A joint team of researchers from China and Mongolia has discovered 2,200-year-old rare artifacts at Xiongnu cemetery in Arhangay, an ancient archeological site in Mongolia. The project to excavate this cemetery was launched in July 2017, and in the past six months, archeologists have recovered several rare items from this site. Researchers from both countries cooperated on mapping, surveys, research, and excavation of the site during this project. The excavation work carried out by the archeologists was also streamed live on Sina Weibo website.
According to Xinhua News, Xiongnu cemetery has more than 400 tombs. Earlier work at this site had revealed pottery, ironware, and a chariot most likely given by Chinese kings to the Xiongnu people during the Han Dynasty (202 BC – 220 AD). During the latest excavation, archeologists found artifacts such as iron belts, gold and silver swords, ironware, pottery, and bronze items. Mirrors made nearly 2,200 years ago during Han Dynasty were also discovered.
“This shows that China had close exchanges with the Xiongnu group during the Han Dynasty,” said Zhou Ligang, the head of the Chinese archaeological team.
Chinese archeologists now plan to create a three-dimensional model of the cemetery using advanced techniques to digitize the research findings. Mongolian researchers are also expected to visit Henan region in China to undertake training on aerial photogrammetry and to carry out some field surveys.
Xiongnu were the nomadic people of Mongolia, who united themselves during third century B.C. to form a great tribal league, called Huns. This great league dominated most of Central Asia for nearly 500 years. Xiongnu clashed with Chinese emperors during third century B.C. and eventually became a persistent threat to China’s northern frontier. It was these repeated invasions that forced small kingdoms of Northern China to create a structure that was known as the Great Wall of China. Xiongnu ruled a large region in Asia extending from western Manchuria to the Pamirs.
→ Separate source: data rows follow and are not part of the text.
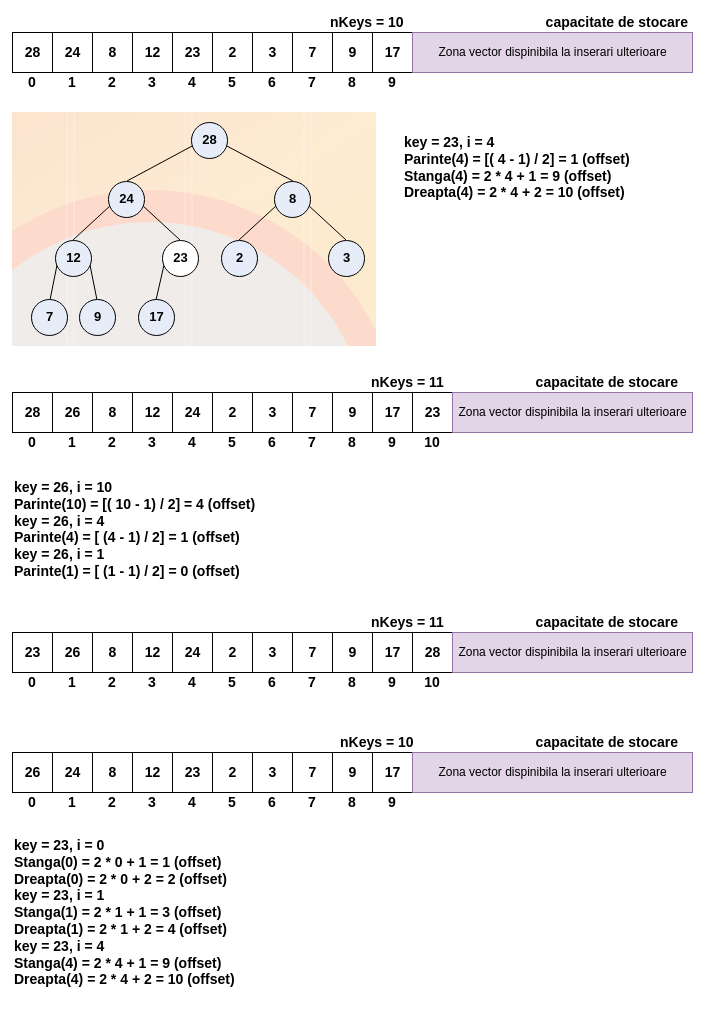
<!DOCTYPE html>
<html lang="ro">
<head>
<meta charset="utf-8">
<title>Heap: vector si arbore</title>
<style>
:root {
  --ink: #000;
  --paper: #fff;
  --free-fill: #e1d5e7;
  --free-line: #9673a6;
  --node-fill: #e6edf9;
}
* { box-sizing: border-box; margin: 0; padding: 0; }
html, body { width: 715px; height: 1014px; overflow: hidden; background: var(--paper); }
body { font: bold 14px/16.8px "Liberation Sans", Arial, sans-serif; color: var(--ink); }
main { display: flex; flex-direction: column; width: 715px; height: 1014px; padding: 12px 22px 0 12px; }

.vector { display: grid; grid-template-rows: 20px 41px 20px; flex: none; width: 681px; white-space: nowrap; }
.caption { display: flex; justify-content: space-between; line-height: 20px; padding: 0 15px 0 359px; }
.cells { display: flex; }
.cells li, .indexes li { list-style: none; text-align: center; flex: none; }
.cells li { width: 41px; line-height: 39px; border: 1px solid var(--ink); }
.cells li + li { margin-left: -1px; }
.cells .free { flex: 1; font-weight: normal; font-size: 12px; background: var(--free-fill); border-color: var(--free-line); }
.indexes { display: flex; }
.indexes li { width: 40px; line-height: 19px; }

.first .caption { padding: 0 5px 0 318px; }
.last .caption { padding-left: 328px; }
.grown { margin-top: 26px; }
.swapped { margin-top: 32px; }
.last { margin-top: 39px; }

.tree-row { display: flex; flex: none; gap: 28px; height: 234px; margin-top: 19px; }
.tree { position: relative; flex: none; width: 364px; height: 234px; }
.tree svg { display: block; }
.node {
  position: absolute; left: calc(var(--x) * 1px - 18px); top: calc(var(--y) * 1px - 18px);
  width: 37px; height: 37px; border: 1px solid var(--ink); border-radius: 50%;
  background: var(--node-fill); text-align: center; font-size: 13px; line-height: 34px;
}
.node.current { background: var(--paper); }

.notes { flex: none; white-space: nowrap; }
.tree-row .notes { padding-top: 22px; }
.insert-notes { height: 101px; margin: 26px 0 0 2px; }
.remove-notes { margin: 24px 0 0 2px; }
</style>
</head>
<body>
<main>
  <section class="vector first">
    <p class="caption"><span>nKeys = 10</span><span>capacitate de stocare</span></p>
    <ul class="cells"><li>28</li><li>24</li><li>8</li><li>12</li><li>23</li><li>2</li><li>3</li><li>7</li><li>9</li><li>17</li><li class="free">Zona vector dispinibila la inserari ulterioare</li></ul>
    <ul class="indexes"><li>0</li><li>1</li><li>2</li><li>3</li><li>4</li><li>5</li><li>6</li><li>7</li><li>8</li><li>9</li></ul>
  </section>

  <section class="tree-row">
    <div class="tree">
      <svg width="364" height="234" viewBox="0 0 364 234" aria-hidden="true">
        <defs>
          <linearGradient id="sky" x1="0" y1="0" x2="1" y2="1">
            <stop offset="0" stop-color="#fce4cf"/>
            <stop offset=".5" stop-color="#fdebd2"/>
            <stop offset="1" stop-color="#fcebcb"/>
          </linearGradient>
          <g id="streak" stroke="#fff" stroke-opacity=".4">
            <line x1="0" y1="0" x2="0" y2="234"/>
            <line x1="7" y1="0" x2="7" y2="234"/>
          </g>
        </defs>
        <rect width="364" height="234" fill="url(#sky)"/>
        <circle cx="138" cy="330" r="252" fill="#fddbcc"/>
        <circle cx="138" cy="330" r="220" fill="#efecea"/>
        <use href="#streak" x="55"/>
        <use href="#streak" x="173"/>
        <use href="#streak" x="292"/>
        <g stroke="#000">
          <line x1="182" y1="33" x2="115" y2="69"/>
          <line x1="213" y1="33" x2="281" y2="69"/>
          <line x1="99" y1="93" x2="61" y2="128"/>
          <line x1="130" y1="93" x2="168" y2="128"/>
          <line x1="265" y1="93" x2="227" y2="128"/>
          <line x1="296" y1="93" x2="334" y2="128"/>
          <line x1="45" y1="153" x2="38" y2="188"/>
          <line x1="78" y1="153" x2="85" y2="188"/>
          <line x1="152" y1="153" x2="144" y2="188"/>
        </g>
      </svg>
      <span class="node" style="--x:197;--y:28">28</span>
      <span class="node" style="--x:114;--y:87">24</span>
      <span class="node" style="--x:280;--y:87">8</span>
      <span class="node" style="--x:61;--y:146">12</span>
      <span class="node current" style="--x:168;--y:146">23</span>
      <span class="node" style="--x:227;--y:146">2</span>
      <span class="node" style="--x:334;--y:146">3</span>
      <span class="node" style="--x:37;--y:205">7</span>
      <span class="node" style="--x:85;--y:205">9</span>
      <span class="node" style="--x:144;--y:205">17</span>
    </div>
    <p class="notes">key = 23, i = 4<br>Parinte(4) = [( 4 - 1) / 2] = 1 (offset)<br>Stanga(4) = 2 * 4 + 1 = 9 (offset)<br>Dreapta(4) = 2 * 4 + 2 = 10 (offset)</p>
  </section>

  <section class="vector grown">
    <p class="caption"><span>nKeys = 11</span><span>capacitate de stocare</span></p>
    <ul class="cells"><li>28</li><li>26</li><li>8</li><li>12</li><li>24</li><li>2</li><li>3</li><li>7</li><li>9</li><li>17</li><li>23</li><li class="free">Zona vector dispinibila la inserari ulterioare</li></ul>
    <ul class="indexes"><li>0</li><li>1</li><li>2</li><li>3</li><li>4</li><li>5</li><li>6</li><li>7</li><li>8</li><li>9</li><li>10</li></ul>
  </section>

  <p class="notes insert-notes">key = 26, i = 10<br>Parinte(10) = [( 10 - 1) / 2] = 4 (offset)<br>key = 26, i = 4<br>Parinte(4) = [ (4 - 1) / 2] = 1 (offset)<br>key = 26, i = 1<br>Parinte(1) = [ (1 - 1) / 2] = 0 (offset)</p>

  <section class="vector swapped">
    <p class="caption"><span>nKeys = 11</span><span>capacitate de stocare</span></p>
    <ul class="cells"><li>23</li><li>26</li><li>8</li><li>12</li><li>24</li><li>2</li><li>3</li><li>7</li><li>9</li><li>17</li><li>28</li><li class="free">Zona vector dispinibila la inserari ulterioare</li></ul>
    <ul class="indexes"><li>0</li><li>1</li><li>2</li><li>3</li><li>4</li><li>5</li><li>6</li><li>7</li><li>8</li><li>9</li><li>10</li></ul>
  </section>

  <section class="vector last">
    <p class="caption"><span>nKeys = 10</span><span>capacitate de stocare</span></p>
    <ul class="cells"><li>26</li><li>24</li><li>8</li><li>12</li><li>23</li><li>2</li><li>3</li><li>7</li><li>9</li><li>17</li><li class="free">Zona vector dispinibila la inserari ulterioare</li></ul>
    <ul class="indexes"><li>0</li><li>1</li><li>2</li><li>3</li><li>4</li><li>5</li><li>6</li><li>7</li><li>8</li><li>9</li></ul>
  </section>

  <p class="notes remove-notes">key = 23, i = 0<br>Stanga(0) = 2 * 0 + 1 = 1 (offset)<br>Dreapta(0) = 2 * 0 + 2 = 2 (offset)<br>key = 23, i = 1<br>Stanga(1) = 2 * 1 + 1 = 3 (offset)<br>Dreapta(1) = 2 * 1 + 2 = 4 (offset)<br>key = 23, i = 4<br>Stanga(4) = 2 * 4 + 1 = 9 (offset)<br>Dreapta(4) = 2 * 4 + 2 = 10 (offset)</p>
</main>
</body>
</html>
In the past 100 years, several archeological sites related to Xiongnu people have been discovered in Mongolia, according to Wasington.edu. One of them is the famous Xiongnu tombs at Noyon uul in north-central Mongolia. This site was discovered in 1912. Excavation work at this site unearthed a range of artifacts including textiles, wooden chambers, clothes, and lacquerware.